Assignment: Pictures excluded, please retype exactly the lines from the start of the data through the line that contains "block; width: 1200px;", both ends kept, and nothing beyond them.

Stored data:
|---|

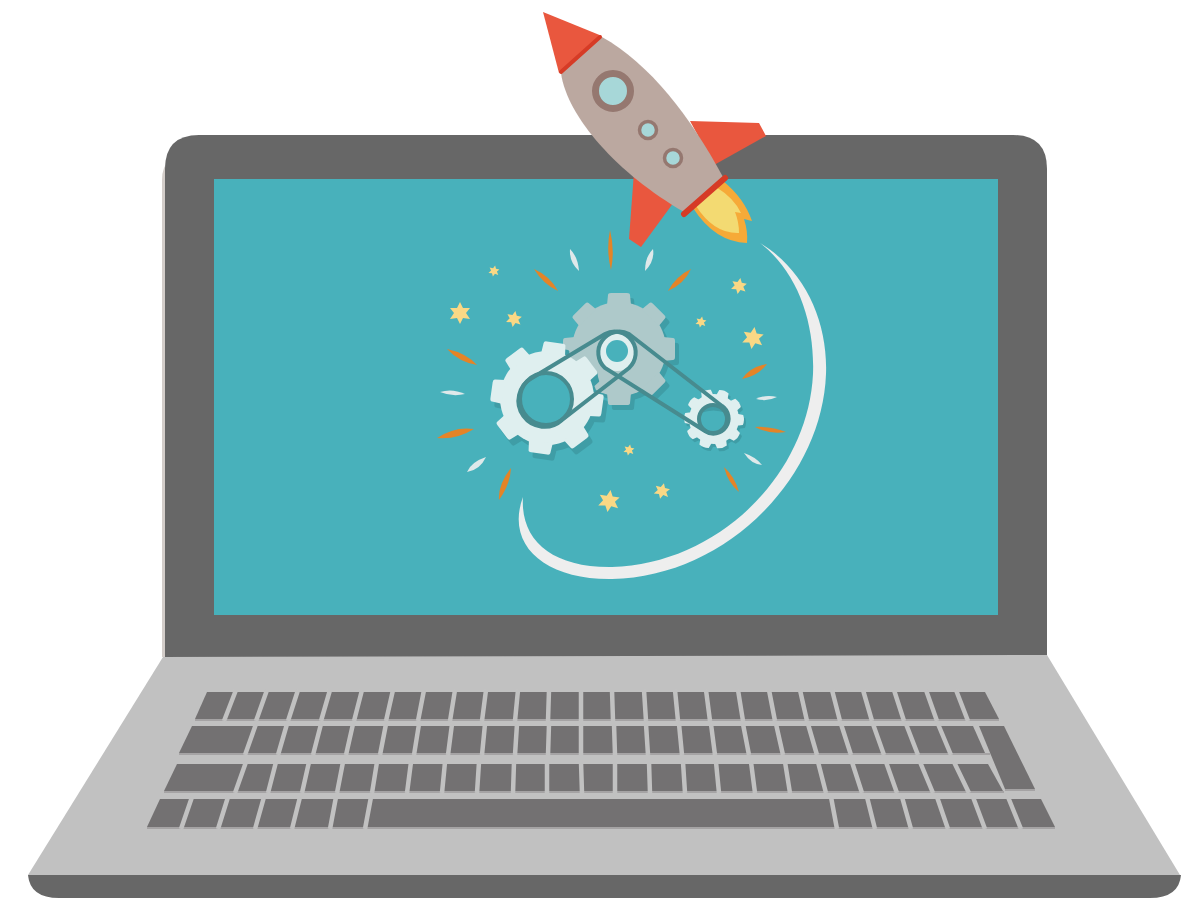
<!DOCTYPE html>
<html lang="en">
<head>
<meta charset="utf-8">
<title>Laptop with rocket launch</title>
<style>
:root {
  --frame: #676767; --screen: #48b1bb; --deck: #c1c1c1; --key: #737172; --key-edge: #a5a3a4;
  --gear-light: #dfefef; --gear-mid: #aec9ca; --gear-shadow: #3f9da6; --belt: #478b8f;
  --star: #f9d885; --spark: #e48427; --spark-pale: #dfe9ea; --trail: #eeeeee;
  --hull: #bba8a0; --rim: #957870; --glass: #a7d7d8; --red: #e9573e; --red-dark: #d63b26;
  --flame: #f6aa38; --flame-core: #f3da72;
}
html, body { margin: 0; background: #fff; overflow: hidden; }
svg { display: block; width: 1200px; height: 911px; }
.frame { fill: var(--frame); }
.screen { fill: var(--screen); }
.deck { fill: var(--deck); }
.keys { fill: var(--key); }
.key-edges { fill: none; stroke: var(--key-edge); stroke-width: 2; }
.gaps { fill: none; stroke: var(--deck); stroke-width: 4.5; }
.gear-light { fill: var(--gear-light); }
.gear-mid { fill: var(--gear-mid); }
.gear-shadow { fill: var(--gear-shadow); }
.belt { fill: none; stroke: var(--belt); stroke-width: 4; }
.stars { fill: var(--star); }
.sparks { fill: var(--spark); }
.sparks-pale { fill: var(--spark-pale); }
.trail { fill: var(--trail); }
.hull { fill: var(--hull); }
.red { fill: var(--red); }
.collar { stroke: var(--red-dark); stroke-linecap: round; }
.windows { fill: var(--glass); stroke: var(--rim); }
.flame { fill: var(--flame); }
.flame-core { fill: var(--flame-core); }
</style>
</head>
<body>
<svg viewBox="0 0 1200 911" role="img" aria-label="Rocket launching from a laptop screen with turning gears">
  <defs>
    <path id="tooth" d="M-12 -44L-11 -54Q-11 -56 -8 -56H8Q11 -56 11 -54L12 -44Z"/>
    <g id="gear">
      <circle r="47"/>
      <use href="#tooth"/>
      <use href="#tooth" transform="rotate(45)"/>
      <use href="#tooth" transform="rotate(90)"/>
      <use href="#tooth" transform="rotate(135)"/>
      <use href="#tooth" transform="rotate(180)"/>
      <use href="#tooth" transform="rotate(225)"/>
      <use href="#tooth" transform="rotate(270)"/>
      <use href="#tooth" transform="rotate(315)"/>
    </g>
    <path id="small-tooth" d="M-6 -23L-5 -29Q0 -31 5 -29L6 -23Z"/>
    <g id="small-gear">
      <circle r="25"/>
      <use href="#small-tooth"/>
      <use href="#small-tooth" transform="rotate(36)"/>
      <use href="#small-tooth" transform="rotate(72)"/>
      <use href="#small-tooth" transform="rotate(108)"/>
      <use href="#small-tooth" transform="rotate(144)"/>
      <use href="#small-tooth" transform="rotate(180)"/>
      <use href="#small-tooth" transform="rotate(216)"/>
      <use href="#small-tooth" transform="rotate(252)"/>
      <use href="#small-tooth" transform="rotate(288)"/>
      <use href="#small-tooth" transform="rotate(324)"/>
    </g>
    <polygon id="star" points="0,-11 3,-5 10,-5 6,0 10,6 3,5 0,11 -3,5 -10,6 -6,0 -10,-5 -3,-5"/>
  </defs>

  <g id="laptop-lid">
    <path fill="#d3cdc9" d="M170 160Q162 166 162 180V657H172Z"/>
    <path class="frame" d="M165 658V169Q165 135 199 135H1013Q1047 135 1047 169V658Z"/>
    <rect class="screen" x="214" y="179" width="784" height="436"/>
  </g>

  <g id="laptop-base">
    <polygon class="deck" points="163,657 1047,655 1180,875 28,875"/>
    <path class="frame" d="M28 875H1181Q1179 898 1150 898H59Q30 898 28 875Z"/>
  </g>

  <g id="keyboard">
    <path class="key-edges" d="M195 720H999M179 754H990M164 792H1004M147 828H1055M1005 790H1035"/>
    <g class="keys">
      <polygon points="207,692 985,692 999,719 195,719"/>
      <polygon points="192,726 973,726 985,753 179,753"/>
      <polygon points="177,764 988,764 1003,791 164,791"/>
      <polygon points="160,799 1041,799 1055,827 147,827"/>
      <polygon points="979,726 1004,726 1035,789 1005,789"/>
    </g>
    <g class="gaps">
      <path d="M236 690L224 721M267 690L256 721M298 690L288 721M330 690L321 721M362 690L354 721M393 690L386 721M424 690L418 721M455 690L450 721M486 690L482 721M518 690L515 721M549 690L548 721M581 690V721M612 690L613 721M644 690L646 721M675 690L678 721M706 690L710 721M738 690L743 721M769 690L775 721M800 690L807 721M832 690L840 721M863 690L872 721M894 690L904 721M926 690L937 721M956 690L968 721"/>
      <path d="M256 724L245 755M287 724L278 755M321 724L313 755M353 724L346 755M386 724L380 755M419 724L414 755M452 724L448 755M485 724L482 755M517 724L515 755M549 724L548 755M581 724V755M614 724L615 755M646 724L648 755M679 724L682 755M711 724L715 755M743 724L749 755M776 724L783 755M808 724L817 755M841 724L851 755M873 724L884 755M906 724L918 755M938 724L951 755"/>
      <path d="M246 762L235 793M276 762L268 793M309 762L302 793M343 762L337 793M377 762L372 793M411 762L407 793M445 762L442 793M479 762L477 793M514 762L513 793M547 762V793M581 762L582 793M615 762V793M649 762L650 793M683 762L685 793M716 762L719 793M751 762L755 793M785 762L790 793M818 762L826 793M852 762L862 793M886 762L897 793M920 762L933 793M954 762L969 793"/>
      <path d="M192 797L181 829M228 797L218 829M264 797L255 829M300 797L292 829M336 797L330 829M371 797L365 829M831 797L837 829M867 797L875 829M902 797L911 829M937 797L948 829M973 797L985 829M1008 797L1021 829"/>
    </g>
  </g>

  <g id="burst">
    <g class="sparks">
      <path d="M610 230Q615 250 611 270Q606 250 610 230Z"/>
      <path d="M534 269Q550 276 558 291Q543 284 534 269Z"/>
      <path d="M691 269Q684 284 668 291Q676 276 691 269Z"/>
      <path d="M447 349Q466 353 477 365Q459 362 447 349Z"/>
      <path d="M437 438Q455 426 474 429Q456 440 437 438Z"/>
      <path d="M511 468Q510 485 499 500Q498 484 511 468Z"/>
      <path d="M767 364Q758 376 742 379Q750 367 767 364Z"/>
      <path d="M755 427Q771 426 786 432Q770 435 755 427Z"/>
      <path d="M724 467Q735 477 739 492Q728 483 724 467Z"/>
    </g>
    <g class="sparks-pale">
      <path d="M570 249Q578 257 579 271Q569 262 570 249Z"/>
      <path d="M653 249Q655 261 645 271Q645 257 653 249Z"/>
      <path d="M440 392Q452 388 465 394Q452 397 440 392Z"/>
      <path d="M486 457Q480 470 467 472Q471 462 486 457Z"/>
      <path d="M777 397Q767 402 756 399Q766 394 777 397Z"/>
      <path d="M744 453Q756 457 762 465Q751 464 744 453Z"/>
    </g>
    <g class="stars">
      <use href="#star" transform="translate(460 313)"/>
      <use href="#star" transform="translate(514 319) rotate(10) scale(.73)"/>
      <use href="#star" transform="translate(494 271) rotate(12) scale(.5)"/>
      <use href="#star" transform="translate(739 286) rotate(10) scale(.73)"/>
      <use href="#star" transform="translate(753 338) rotate(8)"/>
      <use href="#star" transform="translate(701 322) rotate(12) scale(.5)"/>
      <use href="#star" transform="translate(629 450) rotate(12) scale(.5)"/>
      <use href="#star" transform="translate(662 491) rotate(14) scale(.73)"/>
      <use href="#star" transform="translate(609 501) rotate(8)"/>
    </g>
  </g>

  <g id="gears">
    <use class="gear-shadow" href="#gear" x="623" y="354"/>
    <use class="gear-mid" href="#gear" x="619" y="349"/>
    <use class="gear-shadow" href="#gear" transform="translate(551 404) rotate(8)"/>
    <use class="gear-light" href="#gear" transform="translate(547 398) rotate(8)"/>
    <path class="gear-mid" d="M566 345L600 328L640 362L603 391Q596 376 597 364L584 350Q570 357 566 345Z"/>
    <use class="gear-shadow" href="#small-gear" transform="translate(716 422) rotate(-16)"/>
    <use class="gear-light" href="#small-gear" transform="translate(714 419) rotate(-16)"/>
    <circle class="screen" cx="546" cy="399" r="26"/>
    <circle class="screen" cx="713" cy="419" r="14"/>
    <path class="gear-shadow" d="M701 413A14 14 0 0 1 726 413Q713 408 701 413Z"/>
    <circle class="gear-light" cx="617" cy="351" r="20"/>
    <circle class="screen" cx="617" cy="351" r="11"/>
    <g class="belt">
      <path d="M532 378L605 334A21 21 0 0 1 629 368L562 420A26 26 0 1 1 532 378Z"/>
      <path d="M629 334L722 406A15 15 0 0 1 705 431L605 368A21 21 0 0 1 629 334Z"/>
      <circle cx="546" cy="399" r="26"/>
      <circle cx="713" cy="419" r="14"/>
    </g>
  </g>

  <path id="trail" class="trail" d="M760 243C805 270 828 322 826 374C822 480 724 577 612 579C545 580 505 545 523 497C520 540 552 568 612 567C718 564 808 475 813 374C815 323 798 272 760 243Z"/>

  <g id="rocket">
    <path class="flame" d="M723 181Q744 198 752 221L744 219Q748 231 747 243Q715 242 693 208Z"/>
    <path class="flame-core" d="M716 187Q734 198 741 213L735 212Q739 222 739 233Q714 234 696 206Z"/>
    <polygon class="red" points="690,121 759,123 766,136 714,165"/>
    <polygon class="red" points="634,172 674,202 641,247 629,239"/>
    <path class="hull" d="M602 37C650 64 690 116 723 177L684 212C618 174 567 117 561 73Z"/>
    <polygon class="red" points="543,12 602,36 559,73"/>
    <path class="collar" stroke-width="4" d="M600 37L561 72"/>
    <path class="collar" stroke-width="6" d="M725 178L684 214"/>
    <g class="windows">
      <circle cx="613" cy="91" r="17.5" stroke-width="7"/>
      <circle cx="648" cy="130" r="8.5" stroke-width="3.5"/>
      <circle cx="673" cy="158" r="8.5" stroke-width="3.5"/>
    </g>
  </g>
</svg>
</body>
</html>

|---|

Result:
<!DOCTYPE html>
<html lang="en">
<head>
<meta charset="utf-8">
<title>Laptop with rocket launch</title>
<style>
:root {
  --frame: #676767; --screen: #48b1bb; --deck: #c1c1c1; --key: #737172; --key-edge: #a5a3a4;
  --gear-light: #dfefef; --gear-mid: #aec9ca; --gear-shadow: #3f9da6; --belt: #478b8f;
  --star: #f9d885; --spark: #e48427; --spark-pale: #dfe9ea; --trail: #eeeeee;
  --hull: #bba8a0; --rim: #957870; --glass: #a7d7d8; --red: #e9573e; --red-dark: #d63b26;
  --flame: #f6aa38; --flame-core: #f3da72;
}
html, body { margin: 0; background: #fff; overflow: hidden; }
svg { display: block; width: 1200px; height: 911px; }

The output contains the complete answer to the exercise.